in a certain picture. cannot be avoided by good guidance only.41 on Tue. 13 Jan 2015 09:33:36 AM All use subject to JSTOR Terms and Conditions . harmony. It is true that such empty formalism is often deeply rooted in the artist's attitude toward existence and.1. formalism results. which urge the layman to observe how. but seem to express next to nothing. One often reads or hears interpretations of art. if they omit the main point: "Why are we supposed to notice these forms and formal relations? What is their purpose?" When this question is neglected. This content downloaded from 147. instead of using it as an instrument for the expression of the forces that underlie life and nature. But it is also true that a teacher who constantly stresses the priority of expression will convey to his students the need for something to be expressed and thus protect many of them from the helpless playing with form. This occurs when the artist has organized his material according to mere formal fittingness. for instance.91.THE PRIORITY OF EXPRESSION 109 conveying some inherent meaning. the curve at the lower left corresponds to a similar one at the upper right. as to balance and harmony. in the artist as well as in the public. (The same kind of thing is found in musical program-notes. they will deviate the spectator from the work of art rather than introduce him to it. in such cases.
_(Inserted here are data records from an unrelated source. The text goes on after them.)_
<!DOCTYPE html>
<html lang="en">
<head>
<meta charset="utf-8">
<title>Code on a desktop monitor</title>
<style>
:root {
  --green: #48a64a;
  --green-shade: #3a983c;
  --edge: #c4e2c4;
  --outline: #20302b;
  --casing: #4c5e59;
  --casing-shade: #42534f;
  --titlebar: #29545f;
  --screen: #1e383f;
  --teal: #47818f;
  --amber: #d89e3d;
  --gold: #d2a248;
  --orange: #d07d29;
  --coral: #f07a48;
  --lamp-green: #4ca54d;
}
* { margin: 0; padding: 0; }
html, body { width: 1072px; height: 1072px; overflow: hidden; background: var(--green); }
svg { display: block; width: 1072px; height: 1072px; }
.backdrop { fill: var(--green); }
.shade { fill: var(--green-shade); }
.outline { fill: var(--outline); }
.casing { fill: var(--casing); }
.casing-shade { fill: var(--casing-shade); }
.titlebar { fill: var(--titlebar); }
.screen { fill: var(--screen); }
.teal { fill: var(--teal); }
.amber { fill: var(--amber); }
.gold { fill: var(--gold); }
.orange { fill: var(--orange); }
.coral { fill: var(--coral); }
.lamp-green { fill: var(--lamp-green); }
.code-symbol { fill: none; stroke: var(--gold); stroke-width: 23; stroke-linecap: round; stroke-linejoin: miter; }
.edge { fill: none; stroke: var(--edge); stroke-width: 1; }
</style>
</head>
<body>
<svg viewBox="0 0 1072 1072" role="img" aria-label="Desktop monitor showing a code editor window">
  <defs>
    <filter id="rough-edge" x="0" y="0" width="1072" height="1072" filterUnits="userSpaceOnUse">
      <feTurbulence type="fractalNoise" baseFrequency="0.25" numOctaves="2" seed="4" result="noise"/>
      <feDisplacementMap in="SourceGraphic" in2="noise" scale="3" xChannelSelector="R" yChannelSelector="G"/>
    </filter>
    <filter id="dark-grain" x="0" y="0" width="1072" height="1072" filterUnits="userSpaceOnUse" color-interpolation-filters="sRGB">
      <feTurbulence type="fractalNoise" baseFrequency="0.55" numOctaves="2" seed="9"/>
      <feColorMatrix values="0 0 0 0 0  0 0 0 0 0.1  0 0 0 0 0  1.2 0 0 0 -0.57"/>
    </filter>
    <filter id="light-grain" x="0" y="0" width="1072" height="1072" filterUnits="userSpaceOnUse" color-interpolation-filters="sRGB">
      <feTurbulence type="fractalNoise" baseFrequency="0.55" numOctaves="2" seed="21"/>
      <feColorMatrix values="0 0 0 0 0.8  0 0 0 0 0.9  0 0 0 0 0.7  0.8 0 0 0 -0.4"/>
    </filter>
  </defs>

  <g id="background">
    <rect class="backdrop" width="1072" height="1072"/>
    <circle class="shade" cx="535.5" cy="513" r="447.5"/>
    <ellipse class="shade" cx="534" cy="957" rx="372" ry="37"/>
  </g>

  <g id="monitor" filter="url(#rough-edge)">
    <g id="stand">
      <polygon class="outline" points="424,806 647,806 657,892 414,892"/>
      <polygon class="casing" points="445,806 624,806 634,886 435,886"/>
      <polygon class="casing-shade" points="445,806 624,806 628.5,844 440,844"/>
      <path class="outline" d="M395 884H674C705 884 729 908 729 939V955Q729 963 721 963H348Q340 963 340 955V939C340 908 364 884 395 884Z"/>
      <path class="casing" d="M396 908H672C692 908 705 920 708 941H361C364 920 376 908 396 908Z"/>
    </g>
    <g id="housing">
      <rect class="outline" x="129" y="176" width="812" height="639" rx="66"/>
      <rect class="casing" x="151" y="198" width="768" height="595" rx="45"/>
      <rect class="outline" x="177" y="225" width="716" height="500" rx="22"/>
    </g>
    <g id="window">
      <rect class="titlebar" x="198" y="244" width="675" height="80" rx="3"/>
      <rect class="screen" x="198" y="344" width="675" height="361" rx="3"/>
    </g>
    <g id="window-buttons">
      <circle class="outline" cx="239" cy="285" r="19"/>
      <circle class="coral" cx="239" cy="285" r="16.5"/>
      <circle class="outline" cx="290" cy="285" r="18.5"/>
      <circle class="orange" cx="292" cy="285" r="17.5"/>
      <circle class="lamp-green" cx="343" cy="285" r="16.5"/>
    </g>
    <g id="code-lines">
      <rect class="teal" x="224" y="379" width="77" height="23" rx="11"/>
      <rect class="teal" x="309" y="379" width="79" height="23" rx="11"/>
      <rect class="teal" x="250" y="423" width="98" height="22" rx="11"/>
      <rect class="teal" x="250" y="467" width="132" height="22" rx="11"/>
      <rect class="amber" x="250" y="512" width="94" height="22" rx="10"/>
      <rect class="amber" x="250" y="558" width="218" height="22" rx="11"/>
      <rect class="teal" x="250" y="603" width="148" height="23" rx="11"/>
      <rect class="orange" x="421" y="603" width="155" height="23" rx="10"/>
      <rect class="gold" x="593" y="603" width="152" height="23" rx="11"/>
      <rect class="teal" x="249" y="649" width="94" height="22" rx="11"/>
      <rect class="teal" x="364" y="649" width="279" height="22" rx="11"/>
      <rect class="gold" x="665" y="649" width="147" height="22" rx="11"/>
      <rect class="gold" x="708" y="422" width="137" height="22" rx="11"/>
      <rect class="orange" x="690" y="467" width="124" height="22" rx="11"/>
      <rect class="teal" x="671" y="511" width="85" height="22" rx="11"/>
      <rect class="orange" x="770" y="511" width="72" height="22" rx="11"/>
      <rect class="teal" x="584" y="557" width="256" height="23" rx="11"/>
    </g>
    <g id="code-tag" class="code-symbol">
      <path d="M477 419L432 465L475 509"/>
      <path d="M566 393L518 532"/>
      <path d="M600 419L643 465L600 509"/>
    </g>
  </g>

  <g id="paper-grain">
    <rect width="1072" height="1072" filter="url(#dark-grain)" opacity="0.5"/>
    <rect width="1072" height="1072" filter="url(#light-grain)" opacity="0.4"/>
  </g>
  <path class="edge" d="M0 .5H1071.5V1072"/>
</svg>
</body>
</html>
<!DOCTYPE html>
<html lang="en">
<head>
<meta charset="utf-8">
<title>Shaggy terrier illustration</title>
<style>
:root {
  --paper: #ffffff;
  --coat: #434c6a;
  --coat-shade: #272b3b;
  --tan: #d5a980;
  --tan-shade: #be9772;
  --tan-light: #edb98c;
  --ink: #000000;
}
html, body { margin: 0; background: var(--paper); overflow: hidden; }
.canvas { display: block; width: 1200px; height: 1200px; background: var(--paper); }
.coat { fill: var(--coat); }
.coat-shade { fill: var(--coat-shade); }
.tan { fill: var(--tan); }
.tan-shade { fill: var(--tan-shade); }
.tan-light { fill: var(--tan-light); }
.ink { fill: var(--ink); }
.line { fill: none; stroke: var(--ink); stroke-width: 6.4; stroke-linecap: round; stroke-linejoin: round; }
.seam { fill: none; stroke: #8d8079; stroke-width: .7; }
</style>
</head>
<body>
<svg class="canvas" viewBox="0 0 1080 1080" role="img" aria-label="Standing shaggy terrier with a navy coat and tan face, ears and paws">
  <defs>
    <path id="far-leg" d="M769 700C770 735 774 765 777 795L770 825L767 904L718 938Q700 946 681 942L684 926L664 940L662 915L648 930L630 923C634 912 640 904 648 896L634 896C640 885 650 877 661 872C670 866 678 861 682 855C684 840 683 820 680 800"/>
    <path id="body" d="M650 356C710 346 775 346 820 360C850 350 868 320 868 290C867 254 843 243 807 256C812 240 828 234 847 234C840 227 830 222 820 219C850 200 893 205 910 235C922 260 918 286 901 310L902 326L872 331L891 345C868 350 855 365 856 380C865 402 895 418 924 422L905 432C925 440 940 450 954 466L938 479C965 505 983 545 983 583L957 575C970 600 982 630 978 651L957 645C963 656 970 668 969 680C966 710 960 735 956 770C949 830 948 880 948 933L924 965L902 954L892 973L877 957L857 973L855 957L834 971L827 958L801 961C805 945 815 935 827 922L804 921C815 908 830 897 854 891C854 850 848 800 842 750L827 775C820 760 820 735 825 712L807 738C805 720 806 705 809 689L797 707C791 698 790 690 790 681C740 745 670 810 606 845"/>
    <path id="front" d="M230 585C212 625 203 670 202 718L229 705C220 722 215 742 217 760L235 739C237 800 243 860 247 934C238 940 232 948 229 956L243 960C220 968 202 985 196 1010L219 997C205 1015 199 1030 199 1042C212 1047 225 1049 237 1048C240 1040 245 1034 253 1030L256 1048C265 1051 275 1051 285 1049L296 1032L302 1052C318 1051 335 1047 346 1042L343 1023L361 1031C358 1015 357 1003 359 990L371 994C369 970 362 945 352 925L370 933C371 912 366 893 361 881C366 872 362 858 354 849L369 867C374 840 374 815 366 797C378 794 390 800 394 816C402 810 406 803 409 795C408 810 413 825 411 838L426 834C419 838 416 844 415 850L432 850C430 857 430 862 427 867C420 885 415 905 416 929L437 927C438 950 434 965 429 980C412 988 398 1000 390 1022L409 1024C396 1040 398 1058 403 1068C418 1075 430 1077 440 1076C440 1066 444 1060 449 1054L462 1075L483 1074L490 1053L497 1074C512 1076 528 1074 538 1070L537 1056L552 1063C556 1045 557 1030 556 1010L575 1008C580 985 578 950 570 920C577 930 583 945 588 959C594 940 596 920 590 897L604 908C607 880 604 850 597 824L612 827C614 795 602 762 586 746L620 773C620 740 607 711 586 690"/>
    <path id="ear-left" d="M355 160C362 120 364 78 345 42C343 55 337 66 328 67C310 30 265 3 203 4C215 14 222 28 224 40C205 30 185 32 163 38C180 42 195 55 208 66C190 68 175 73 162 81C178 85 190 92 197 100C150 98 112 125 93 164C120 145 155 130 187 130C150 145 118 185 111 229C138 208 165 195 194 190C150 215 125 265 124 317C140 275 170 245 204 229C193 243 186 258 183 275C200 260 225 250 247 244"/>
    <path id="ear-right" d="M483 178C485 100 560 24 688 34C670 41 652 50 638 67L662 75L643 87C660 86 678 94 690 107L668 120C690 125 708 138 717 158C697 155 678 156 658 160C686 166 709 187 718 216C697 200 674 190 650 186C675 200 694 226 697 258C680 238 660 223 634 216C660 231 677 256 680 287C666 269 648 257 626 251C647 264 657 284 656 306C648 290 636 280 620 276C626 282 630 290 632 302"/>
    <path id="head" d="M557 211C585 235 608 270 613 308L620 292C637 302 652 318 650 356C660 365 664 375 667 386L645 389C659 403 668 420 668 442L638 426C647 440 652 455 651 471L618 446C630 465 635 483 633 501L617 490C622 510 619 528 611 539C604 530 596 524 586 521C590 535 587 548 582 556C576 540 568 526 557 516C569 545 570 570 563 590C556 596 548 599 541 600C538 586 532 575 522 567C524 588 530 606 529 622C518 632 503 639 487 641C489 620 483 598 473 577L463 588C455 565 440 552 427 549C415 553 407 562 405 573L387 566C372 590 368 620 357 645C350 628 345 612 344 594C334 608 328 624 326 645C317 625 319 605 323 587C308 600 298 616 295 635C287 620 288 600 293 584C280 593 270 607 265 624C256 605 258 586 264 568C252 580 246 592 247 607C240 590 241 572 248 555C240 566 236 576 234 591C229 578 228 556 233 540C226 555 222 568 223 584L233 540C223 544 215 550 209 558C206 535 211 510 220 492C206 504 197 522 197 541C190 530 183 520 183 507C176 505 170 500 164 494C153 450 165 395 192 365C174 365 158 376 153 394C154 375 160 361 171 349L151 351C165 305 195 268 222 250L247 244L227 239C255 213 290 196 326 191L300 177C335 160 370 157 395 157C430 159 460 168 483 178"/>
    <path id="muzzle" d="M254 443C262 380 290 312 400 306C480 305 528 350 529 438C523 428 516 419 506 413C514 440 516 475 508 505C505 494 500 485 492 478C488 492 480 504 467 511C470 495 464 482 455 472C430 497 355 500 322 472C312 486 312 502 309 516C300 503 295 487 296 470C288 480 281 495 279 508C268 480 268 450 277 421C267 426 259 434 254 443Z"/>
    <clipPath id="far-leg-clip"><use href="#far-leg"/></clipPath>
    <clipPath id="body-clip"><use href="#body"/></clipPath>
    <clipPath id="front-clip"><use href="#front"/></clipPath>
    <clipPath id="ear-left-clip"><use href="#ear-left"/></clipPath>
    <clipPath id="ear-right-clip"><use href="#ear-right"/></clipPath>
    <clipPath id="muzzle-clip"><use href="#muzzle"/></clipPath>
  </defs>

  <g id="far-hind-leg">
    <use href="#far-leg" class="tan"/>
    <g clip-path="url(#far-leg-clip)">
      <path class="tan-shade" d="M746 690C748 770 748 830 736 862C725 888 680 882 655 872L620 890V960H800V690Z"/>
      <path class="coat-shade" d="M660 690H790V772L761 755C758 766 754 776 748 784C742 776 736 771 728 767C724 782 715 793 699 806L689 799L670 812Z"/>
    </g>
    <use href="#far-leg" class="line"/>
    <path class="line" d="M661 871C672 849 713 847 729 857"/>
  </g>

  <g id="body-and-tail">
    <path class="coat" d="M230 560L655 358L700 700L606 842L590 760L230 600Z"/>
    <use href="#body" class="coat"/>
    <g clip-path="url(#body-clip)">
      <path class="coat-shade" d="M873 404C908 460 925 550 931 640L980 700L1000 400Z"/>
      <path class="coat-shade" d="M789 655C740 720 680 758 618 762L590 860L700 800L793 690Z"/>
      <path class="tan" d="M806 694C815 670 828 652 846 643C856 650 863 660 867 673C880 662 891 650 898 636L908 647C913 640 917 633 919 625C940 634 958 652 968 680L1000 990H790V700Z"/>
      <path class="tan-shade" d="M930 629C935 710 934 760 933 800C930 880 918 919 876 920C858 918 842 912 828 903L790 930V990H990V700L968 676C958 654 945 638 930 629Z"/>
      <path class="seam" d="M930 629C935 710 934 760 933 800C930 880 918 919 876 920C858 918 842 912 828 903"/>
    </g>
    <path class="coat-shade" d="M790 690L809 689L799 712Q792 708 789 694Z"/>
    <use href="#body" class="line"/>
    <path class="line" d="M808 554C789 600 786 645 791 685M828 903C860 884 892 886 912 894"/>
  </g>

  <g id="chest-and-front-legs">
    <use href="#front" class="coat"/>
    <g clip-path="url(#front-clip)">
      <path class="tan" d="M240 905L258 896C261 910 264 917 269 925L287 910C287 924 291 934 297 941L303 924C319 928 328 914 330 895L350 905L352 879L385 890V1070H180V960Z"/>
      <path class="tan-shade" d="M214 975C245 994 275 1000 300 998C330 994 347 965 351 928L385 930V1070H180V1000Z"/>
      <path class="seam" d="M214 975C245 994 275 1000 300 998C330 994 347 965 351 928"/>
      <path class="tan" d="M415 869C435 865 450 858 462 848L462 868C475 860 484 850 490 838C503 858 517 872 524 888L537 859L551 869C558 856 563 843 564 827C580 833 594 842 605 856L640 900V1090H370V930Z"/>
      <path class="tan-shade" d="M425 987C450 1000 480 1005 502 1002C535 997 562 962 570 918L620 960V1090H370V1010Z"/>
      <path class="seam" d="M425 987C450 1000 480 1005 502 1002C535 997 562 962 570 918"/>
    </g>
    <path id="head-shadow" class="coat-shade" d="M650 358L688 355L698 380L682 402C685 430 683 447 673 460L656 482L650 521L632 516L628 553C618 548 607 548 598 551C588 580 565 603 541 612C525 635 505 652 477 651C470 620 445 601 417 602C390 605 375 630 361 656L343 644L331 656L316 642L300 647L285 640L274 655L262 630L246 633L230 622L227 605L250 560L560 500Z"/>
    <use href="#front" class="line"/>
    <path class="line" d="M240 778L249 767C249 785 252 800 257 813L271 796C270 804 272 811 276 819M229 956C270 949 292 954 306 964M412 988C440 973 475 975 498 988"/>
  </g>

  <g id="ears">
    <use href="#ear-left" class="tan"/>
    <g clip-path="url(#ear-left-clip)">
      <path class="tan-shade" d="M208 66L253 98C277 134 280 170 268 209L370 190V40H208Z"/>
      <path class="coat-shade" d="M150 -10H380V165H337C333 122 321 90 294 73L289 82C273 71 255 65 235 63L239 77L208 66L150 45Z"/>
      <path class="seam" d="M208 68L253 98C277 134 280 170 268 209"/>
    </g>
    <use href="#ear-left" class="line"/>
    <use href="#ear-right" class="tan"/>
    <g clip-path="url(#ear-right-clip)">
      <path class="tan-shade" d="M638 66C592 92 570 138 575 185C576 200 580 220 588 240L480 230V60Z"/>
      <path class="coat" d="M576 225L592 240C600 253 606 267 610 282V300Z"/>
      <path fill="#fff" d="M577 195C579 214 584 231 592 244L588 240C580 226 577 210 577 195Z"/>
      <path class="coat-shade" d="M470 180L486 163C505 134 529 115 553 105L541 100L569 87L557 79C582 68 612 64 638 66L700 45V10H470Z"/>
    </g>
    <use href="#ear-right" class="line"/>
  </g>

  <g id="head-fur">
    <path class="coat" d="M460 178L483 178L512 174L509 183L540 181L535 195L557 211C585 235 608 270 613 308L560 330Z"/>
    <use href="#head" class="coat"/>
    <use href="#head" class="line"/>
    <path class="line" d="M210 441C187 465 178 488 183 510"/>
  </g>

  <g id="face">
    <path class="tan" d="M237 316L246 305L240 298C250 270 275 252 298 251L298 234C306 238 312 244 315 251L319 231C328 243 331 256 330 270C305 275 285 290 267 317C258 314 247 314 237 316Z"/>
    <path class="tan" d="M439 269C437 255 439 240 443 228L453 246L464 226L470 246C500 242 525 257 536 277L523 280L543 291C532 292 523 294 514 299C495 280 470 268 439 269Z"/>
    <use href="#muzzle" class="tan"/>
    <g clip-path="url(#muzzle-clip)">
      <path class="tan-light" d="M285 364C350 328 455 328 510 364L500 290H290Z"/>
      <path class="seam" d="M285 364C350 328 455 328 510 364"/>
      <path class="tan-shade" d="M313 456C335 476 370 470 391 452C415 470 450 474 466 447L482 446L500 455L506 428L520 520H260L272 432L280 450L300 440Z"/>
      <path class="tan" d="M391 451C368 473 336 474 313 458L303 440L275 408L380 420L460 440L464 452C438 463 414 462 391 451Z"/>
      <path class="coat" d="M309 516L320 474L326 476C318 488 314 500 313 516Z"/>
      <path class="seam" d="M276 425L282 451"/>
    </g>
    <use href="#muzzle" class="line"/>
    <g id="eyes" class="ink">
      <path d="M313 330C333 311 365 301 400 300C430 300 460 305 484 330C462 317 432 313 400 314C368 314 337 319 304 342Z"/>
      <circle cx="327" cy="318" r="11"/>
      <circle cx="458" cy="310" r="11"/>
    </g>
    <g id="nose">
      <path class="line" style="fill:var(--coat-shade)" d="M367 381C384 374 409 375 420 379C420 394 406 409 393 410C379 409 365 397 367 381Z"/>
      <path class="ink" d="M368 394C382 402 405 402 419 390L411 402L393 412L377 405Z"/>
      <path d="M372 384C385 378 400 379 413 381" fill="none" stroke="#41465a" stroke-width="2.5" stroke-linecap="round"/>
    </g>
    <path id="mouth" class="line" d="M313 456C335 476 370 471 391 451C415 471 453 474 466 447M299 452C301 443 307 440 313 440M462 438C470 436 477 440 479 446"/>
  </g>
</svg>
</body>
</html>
Everybody knows works of the visual arts or music which are perfectly built. or how the whole composition is organized in three vertical planes. which can only lead to cynicism or despair. notably modern art.) Correct though such analyses may be.